Best Global Brands is our annual study of the world’s most valuable brands.

Best Global Brands

Japan and Green:
Why green leadership matters for Japan

By Alex Murray

Few will be surprised to see Japan, a country with limited natural resources and industry-leading technology, making a strong showing in Interbrand’s Best Global Green Brands ranking. Three of the top 10 green brands hail from Japan, including number one brand, Toyota. This compares favorably with the 2010 Best Global Brands, which contained no representatives from Asia in the top 10.

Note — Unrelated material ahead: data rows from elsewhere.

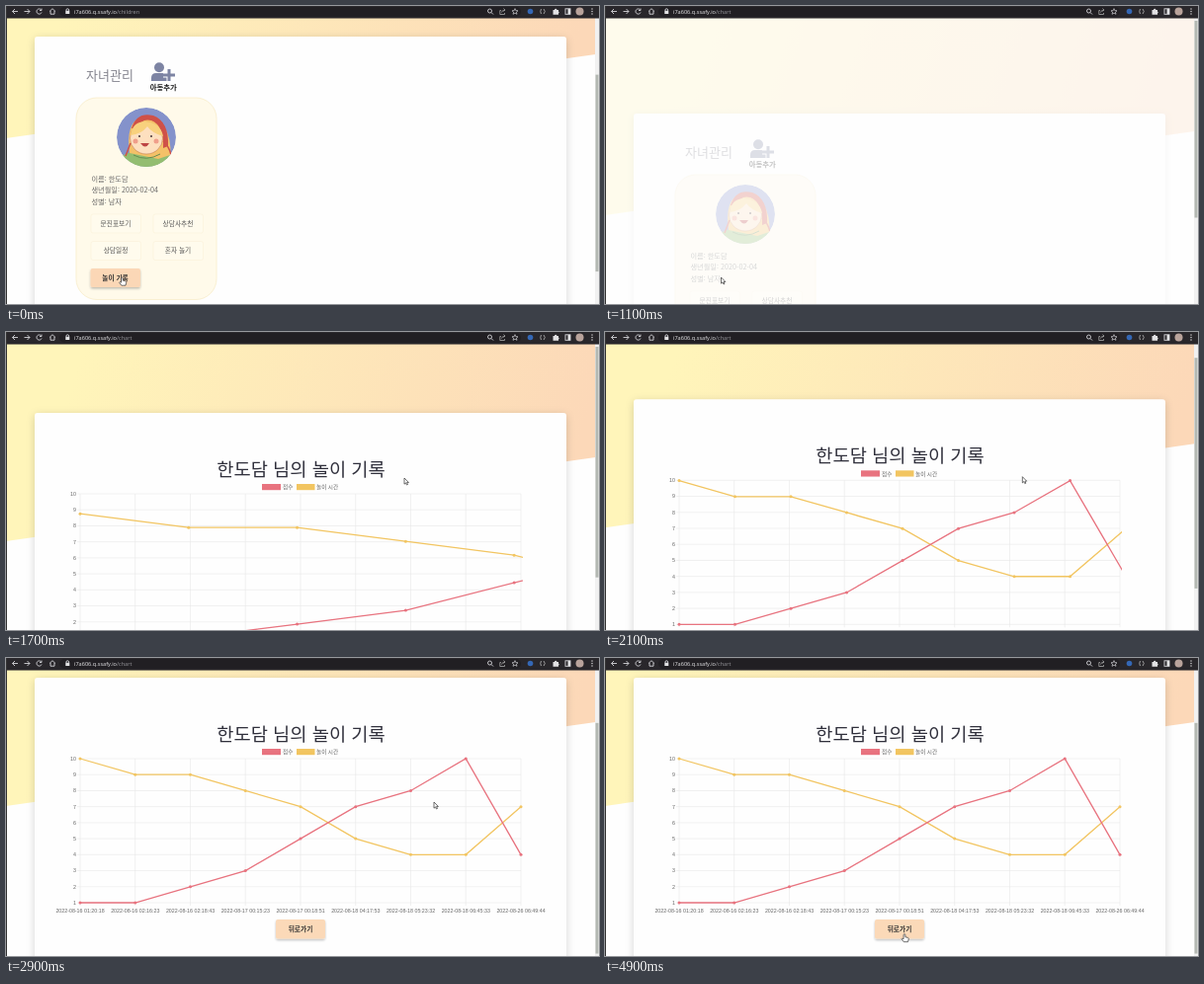
These frames come from a looping animation (600x302 px, 5000 ms). An HTML page:

```html
<!DOCTYPE html>
<html lang="ko">
<head>
<meta charset="utf-8">
<style>
html, body { margin: 0; width: 100%; height: 100%; overflow: hidden; background: #fefefe; }
svg { display: block; width: 600px; height: 302px; font-family: "Noto Sans CJK KR", "Noto Sans CJK", sans-serif; }
.mid { text-anchor: middle; }
.axis { font: 5.3px "Liberation Sans", Arial, sans-serif; fill: #666; }
.url { font: 5.6px "Open Sans", "Noto Sans", sans-serif; fill: #e8e8ea; }
.line { fill: none; stroke-width: 1.3; }
.icon { fill: none; stroke: #d4d4d8; stroke-width: .9; }
</style>
</head>
<body>
<svg viewBox="0 0 600 302">
  <defs>
    <linearGradient id="warm" gradientUnits="userSpaceOnUse" x1="70" y1="40" x2="550" y2="200">
      <stop offset="0" stop-color="#fff5ba"/>
      <stop offset="1" stop-color="#fcd8b8"/>
    </linearGradient>
    <filter id="cardShadow" x="-5%" y="-5%" width="110%" height="110%">
      <feDropShadow dx="0" dy="2" stdDeviation="4" flood-opacity=".16"/>
    </filter>
    <filter id="buttonShadow" x="-20%" y="-30%" width="140%" height="180%">
      <feDropShadow dx="0" dy="1.5" stdDeviation="1.3" flood-opacity=".25"/>
    </filter>
    <clipPath id="face"><circle cx="142" cy="133" r="30"/></clipPath>
    <clipPath id="plot"><rect x="73" y="90" width="450" height="165"/></clipPath>
  </defs>

  <g id="page">
    <path d="M0-100H600V126.5L0 212Z" fill="url(#warm)"/>
    <rect id="card" x="29" width="538" height="420" rx="3" fill="#fefefe" filter="url(#cardShadow)"/>

    <g id="children" transform="translate(0 78)">
      <text x="81" y="74.5" font-size="13" font-weight="500" fill="#85858f">자녀관리</text>
      <g fill="#7d84a3">
        <circle cx="155" cy="62.3" r="5"/>
        <path d="M147 76v-3q0-5 5-5h6q5 0 5 5v3z"/>
        <path d="M159 70h12M165 64v12" stroke="#fff" stroke-width="5"/>
        <path d="M159 70h12M165 64v12" stroke="#7d84a3" stroke-width="3"/>
      </g>
      <text class="mid" x="159.3" y="84.5" font-size="7.4" font-weight="700" fill="#222">아동추가</text>
      <rect x="71" y="93" width="142" height="204.500" rx="21" fill="#fffaea" stroke="#faf0d2"/>
      <g clip-path="url(#face)">
        <circle cx="142" cy="133" r="30" fill="#8492cb"/>
        <path d="M110 166q4-19 22-18l22-1q16 1 20 19z" fill="#93bd70"/>
        <path d="M125 149q-4-30 11-36 17-6 24 9 8 14 6 29l-12 4z" fill="#f4c168"/>
        <path d="M127 124q5-17 22-13 16 6 15 31l-5 2q1-23-12-28-10-3-15 9z" fill="#cf5148"/>
        <ellipse cx="142" cy="134" rx="16.500" ry="16" fill="#fddfbf" stroke="#b66f4c" stroke-width=".5"/>
        <path d="M126 131q2-14 15-14 15 1 18 15-11-3-16-10-6 8-17 9z" fill="#f8d17d"/>
        <path d="M126 139q-3 8-5 13M159 137q6 5 8 14" stroke="#cf5148" stroke-width="1.500" fill="none"/>
        <g fill="#443338"><circle cx="135" cy="132" r="1"/><circle cx="147" cy="132" r="1"/></g>
        <g fill="#f09e8b"><circle cx="131" cy="137" r="2.500"/><circle cx="152" cy="137" r="2.500"/></g>
        <path d="M136 139q5 7 9 0z" fill="#bd4444"/>
        <path d="M129 151q13 7 27-1" stroke="#658e51" fill="none"/>
      </g>
      <g font-size="7.200" fill="#686868">
        <text x="86.500" y="177.500">이름: 한도담</text>
        <text x="86.500" y="189">생년월일: 2020-02-04</text>
        <text x="86.500" y="200.500">성별: 남자</text>
      </g>
      <g id="actions"></g>
    </g>

    <g id="record" transform="translate(0 62)">
      <text class="mid" x="298.500" y="83.500" font-size="18.700" font-weight="300" fill="#30303c">한도담 님의 놀이 기록</text>
      <rect x="259" y="92" width="19" height="6.200" fill="#e8737f"/>
      <rect x="294" y="92" width="18.500" height="6.200" fill="#f2c561"/>
      <g font-size="5.600" fill="#666">
        <text x="280" y="97.200">점수</text>
        <text x="314" y="97.200">놀이 시간</text>
      </g>
      <g id="axes"></g>
      <g id="series" clip-path="url(#plot)"></g>
      <rect x="273" y="265" width="50" height="19.500" rx="2" fill="#fbd9b8" filter="url(#buttonShadow)"/>
      <text class="mid" x="298" y="276.800" font-size="6.700" font-weight="700" fill="#333">뒤로가기</text>
    </g>
  </g>

  <rect x="596" y="12" width="4" height="290" fill="#f1f1f1"/>
  <rect id="thumb" x="596.500" width="3" fill="#b3b8b2"/>

  <rect width="600" height="12.500" fill="#29272b"/>
  <rect width="1" height="302" fill="#333"/>
  <rect x="54" y="1" width="467" height="9.500" rx="4.700" fill="#211f23"/>
  <g class="icon">
    <path d="M12 5.500H6.500M9 3L6.500 5.500 9 8M18.500 5.500H24M21.500 3L24 5.500 21.500 8"/>
    <path d="M35.700 4A2.600 2.600 0 1 0 36 6.500M36 2.500V4.500H34"/>
    <path d="M44 5.500L47 2.700 50 5.500M45 5V8.200H49V5"/>
    <path d="M61 5V4a1.300 1.300 0 0 1 2.600 0V5"/>
    <circle cx="489.500" cy="5" r="2"/><path d="M491 6.500L493 8.500"/>
    <path d="M501 4.500H499.800V8.500H504.500V7M501.500 6.500Q502 4 505 4M503.500 2.500L505 4 503.500 5.500" stroke="#999"/>
    <path d="M515 2.600L515.800 4.600 518 4.800 516.400 6.200 517 8.300 515 7.100 513 8.300 513.600 6.200 512 4.800 514.200 4.600Z" stroke-width=".7"/>
    <path d="M541.500 3Q540 5.500 541.500 8M544 3Q546.500 5.500 544 8" stroke="#aaa"/>
    <rect x="566" y="2.800" width="5" height="5.500"/>
  </g>
  <g fill="#e2e2e4">
    <rect x="60.300" y="4.800" width="4" height="3.200"/>
    <path d="M553.500 4H555a1.200 1.200 0 0 1 2.400 0H559V5.500a1.200 1.200 0 0 1 0 2V8.800H553.500Z"/>
    <path d="M568.500 2.800H571V8.300H568.500Z"/>
    <circle cx="593" cy="3" r=".7"/><circle cx="593" cy="5.500" r=".7"/><circle cx="593" cy="8" r=".7"/>
  </g>
  <circle cx="530.500" cy="5.500" r="2.800" fill="#3467b5"/>
  <circle cx="580.500" cy="5.500" r="4" fill="#b9a39b"/>
  <text class="url" x="69" y="7.700">i7a606.q.ssafy.io<tspan id="path" fill="#97979c"></tspan></text>

  <g id="cursor" stroke="#333" stroke-width=".7" stroke-linejoin="round" fill="#fff">
    <path id="arrow" d="M0 0V6.200L1.500 4.900 2.500 7 3.500 6.500 2.600 4.500H4.400Z"/>
    <path id="hand" d="M-.9 .8Q0-.5 .9 .8V3.300L3.500 3.900Q4.400 4.200 4.200 5.300L3.500 8.200H-.7L-2.900 5.200Q-2.700 4-.9 5.200Z"/>
  </g>
</svg>
<script>
const LOOP = 5000, STEP = 100, ROUTE = 800, SWAP = 1200, CHART_START = 1310;
const LEFT = 75, WIDTH = 446, BASE = 248, UNIT = 146 / 9;
const byId = id => document.getElementById(id);
const clamp = v => Math.min(1, Math.max(0, v));
const rowY = value => BASE - (value - 1) * UNIT;

const stamps = ["16 01:20:18", "16 02:16:23", "16 02:18:43", "17 00:15:23", "17 00:18:51",
  "18 04:17:53", "18 05:23:32", "18 06:45:33", "26 06:49:44"];
const series = [
  { color: "#f2c561", values: [10, 9, 9, 8, 7, 5, 4, 4, 7] },
  { color: "#e8737f", values: [1, 1, 2, 3, 5, 7, 8, 10, 4] }
];
const gap = WIDTH / (stamps.length - 1);

// Keyframes: time followed by the values to interpolate
const scrollKeys = [[2000, 0], [2300, 41], [2500, 62]];
const cursorKeys = [[0, 117.5, 275], [1150, 117.5, 275], [1700, 403, 148], [2300, 432, 146],
  [2900, 433, 146], [3700, 433, 146], [3900, 432, 150], [4350, 368, 215], [4800, 303, 279.5]];

function track(keys, t) {
  const next = keys.findIndex(k => k[0] > t);
  if (next === 0) return keys[0].slice(1);
  if (next < 0) return keys[keys.length - 1].slice(1);
  const a = keys[next - 1], b = keys[next], f = (t - a[0]) / (b[0] - a[0]);
  return a.slice(1).map((v, i) => v + (b[i + 1] - v) * f);
}

function buildActions() {
  const button = (label, x, y, active) => `
    <rect x="${x - 25}" y="${y - 9.5}" width="50.5" height="19" rx="2"
      ${active ? 'fill="#fbd7b6" filter="url(#buttonShadow)"' : 'fill="#fffbed" stroke="#fbf3dc" stroke-width=".7"'}/>
    <text class="mid" x="${x}" y="${y + 2.2}" font-size="6.7"
      font-weight="${active ? 700 : 500}" fill="${active ? "#333" : "#555"}">${label}</text>`;
  byId("actions").innerHTML = button("문진표보기", 111, 220.5) + button("상담사추천", 174, 220.5) +
    button("상담일정", 111, 248) + button("혼자 놀기", 174, 248) + button("놀이 기록", 110.5, 275.5, true);
}

function buildAxes() {
  let out = "";
  for (let v = 1; v <= 10; v++) {
    out += `<path d="M72 ${rowY(v)}H521" stroke="#e7e7e7" stroke-width=".6"/>
      <text class="axis" x="71" y="${rowY(v) + 1.9}" text-anchor="end">${v}</text>`;
  }
  stamps.forEach((stamp, i) => {
    const x = LEFT + i * gap;
    out += `<path d="M${x} 102V251" stroke="#e7e7e7" stroke-width=".6"/>
      <text class="axis mid" x="${x}" y="257.5">2022-08-${stamp}</text>`;
  });
  byId("axes").innerHTML = out;
}

function drawSeries(t) {
  const p = 1 - (1 - clamp((t - CHART_START) / 1000)) ** 4;
  const spacing = WIDTH + (gap - WIDTH) * p;
  byId("series").innerHTML = series.map(({ color, values }) => {
    const points = values.map((v, i) => [LEFT + i * spacing, rowY(1 + (v - 1) * p)]);
    return `<polyline class="line" stroke="${color}" points="${points.join(" ")}"/>` +
      points.map(([x, y]) => `<circle cx="${x}" cy="${y}" r="1.5" fill="${color}"/>`).join("");
  }).join("");
}

const show = (id, on) => byId(id).style.display = on ? "" : "none";

function render(t) {
  const onRecord = t >= SWAP;
  const scroll = t < ROUTE ? 78 : track(scrollKeys, t)[0];
  const opacity = onRecord ? clamp((t - SWAP) / 350) : 1 - clamp((t - ROUTE) / (SWAP - ROUTE));
  byId("page").setAttribute("transform", `translate(0 ${-scroll})`);
  byId("page").setAttribute("opacity", opacity);
  byId("card").setAttribute("y", onRecord ? 82 : 109);
  show("children", !onRecord);
  show("record", onRecord);
  if (onRecord) drawSeries(t);

  const ratio = onRecord ? 0.82 : 0.7;
  byId("thumb").setAttribute("y", 15 + scroll * ratio);
  byId("thumb").setAttribute("height", 285 * ratio);
  byId("path").textContent = t < ROUTE ? "/children" : "/chart";

  const pointing = t < ROUTE || t >= 4700;
  byId("cursor").setAttribute("transform", `translate(${track(cursorKeys, t)})`);
  show("hand", pointing);
  show("arrow", !pointing);
}

buildActions();
buildAxes();
const start = performance.now();
function tick() {
  const elapsed = (performance.now() - start) % LOOP;
  render(Math.floor(elapsed / STEP) * STEP);
  requestAnimationFrame(tick);
}
tick();
</script>
</body>
</html>
```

Toyota’s flagship product, Prius, is clearly getting the green message across. The corporate brand enjoys strong green perceptions backed by solid performance credentials. Meanwhile, electronics maker Panasonic could benefit from some of Toyota’s marketing success. The brand beats Toyota in terms of environmental performance but receives poorer green perceptions outside its native Japan, finishing only tenth overall. The opposite is true for Toyota’s rival, seventh-placed Honda, a brand that enjoys perceptions exceeding its actual performance profile.

Green leadership matters for Japan. As regional competitors catch up with and, in some cases, surpass Japanese brands, the search for new ways to differentiate is increasingly important. Growing interest in green issues around the world offer opportunities that match many of the country’s traditional strengths – efficiency, technology, and reliability. However, leadership is far from being conclusive. China has already surpassed Japan in solar cell production, Hyundai is hard on the heels of Toyota in Interbrand’s performance ranking, and Germany has two brands ranked in the top ten of this year’s Best Global Green Brands.

While Japan has long been a leader in energy efficiency, current domestic power shortages have brought a new urgency to its environmental efforts. The original post-war miracle, economic growth fueled by any available energy sources, is being superseded by a desire for economic security and clean, sustainable energy. In the last few months, it has been virtually impossible to watch TV or ride the subway in Tokyo without seeing brands advertising their “eco” initiatives or suggesting ways that the public can help lower power consumption. Electricity utilization rates are prominently displayed as the country employs various means to manage demand including “Super Cool Biz” dress codes for office workers, and “Green Curtains” for homes and offices (climbing plants in front of buildings that provide natural air conditioning). Within this changed landscape, it is inspiring to see brands like the telecommunications upstart Softbank, seizing the moment and announcing its move into solar energy.

The most relevant green messages in Japan continue to be targeted at consumers and focused on products. This contrasts sharply with Western Europe or the U.S. where expectations of the business community are more balanced across a range of activities from products, recycling to advocacy, and suggests an interesting angle on eco-consciousness in Japan. While the debate in Japan seems to be less ideologically driven than in other countries and more focused on the benefits to the individual or the business, it may ultimately prove more effective at persuading the majority to adopt greener lifestyles and ways of working. Of course, it remains to be seen whether this more pragmatic approach can bear fruit outside Japan.

For many Japanese companies, the green movement fits nicely within existing corporate philosophies inherited from their founders. It requires only a slight reinterpretation to adapt these idealistic principles to match with the realities of the 21st century.

The green space is crowded with brands, NGOs, and government organizations all intent on claiming leadership. But as our ranking shows, Japan is well-positioned to capitalize on its achievements to date and carry the ball forward with a renewed sense of purpose. Recent events have brought the country’s energy reality into sharp focus: The new challenge is achieving sustainable, long-term economic security fueled by green technology and clean energy.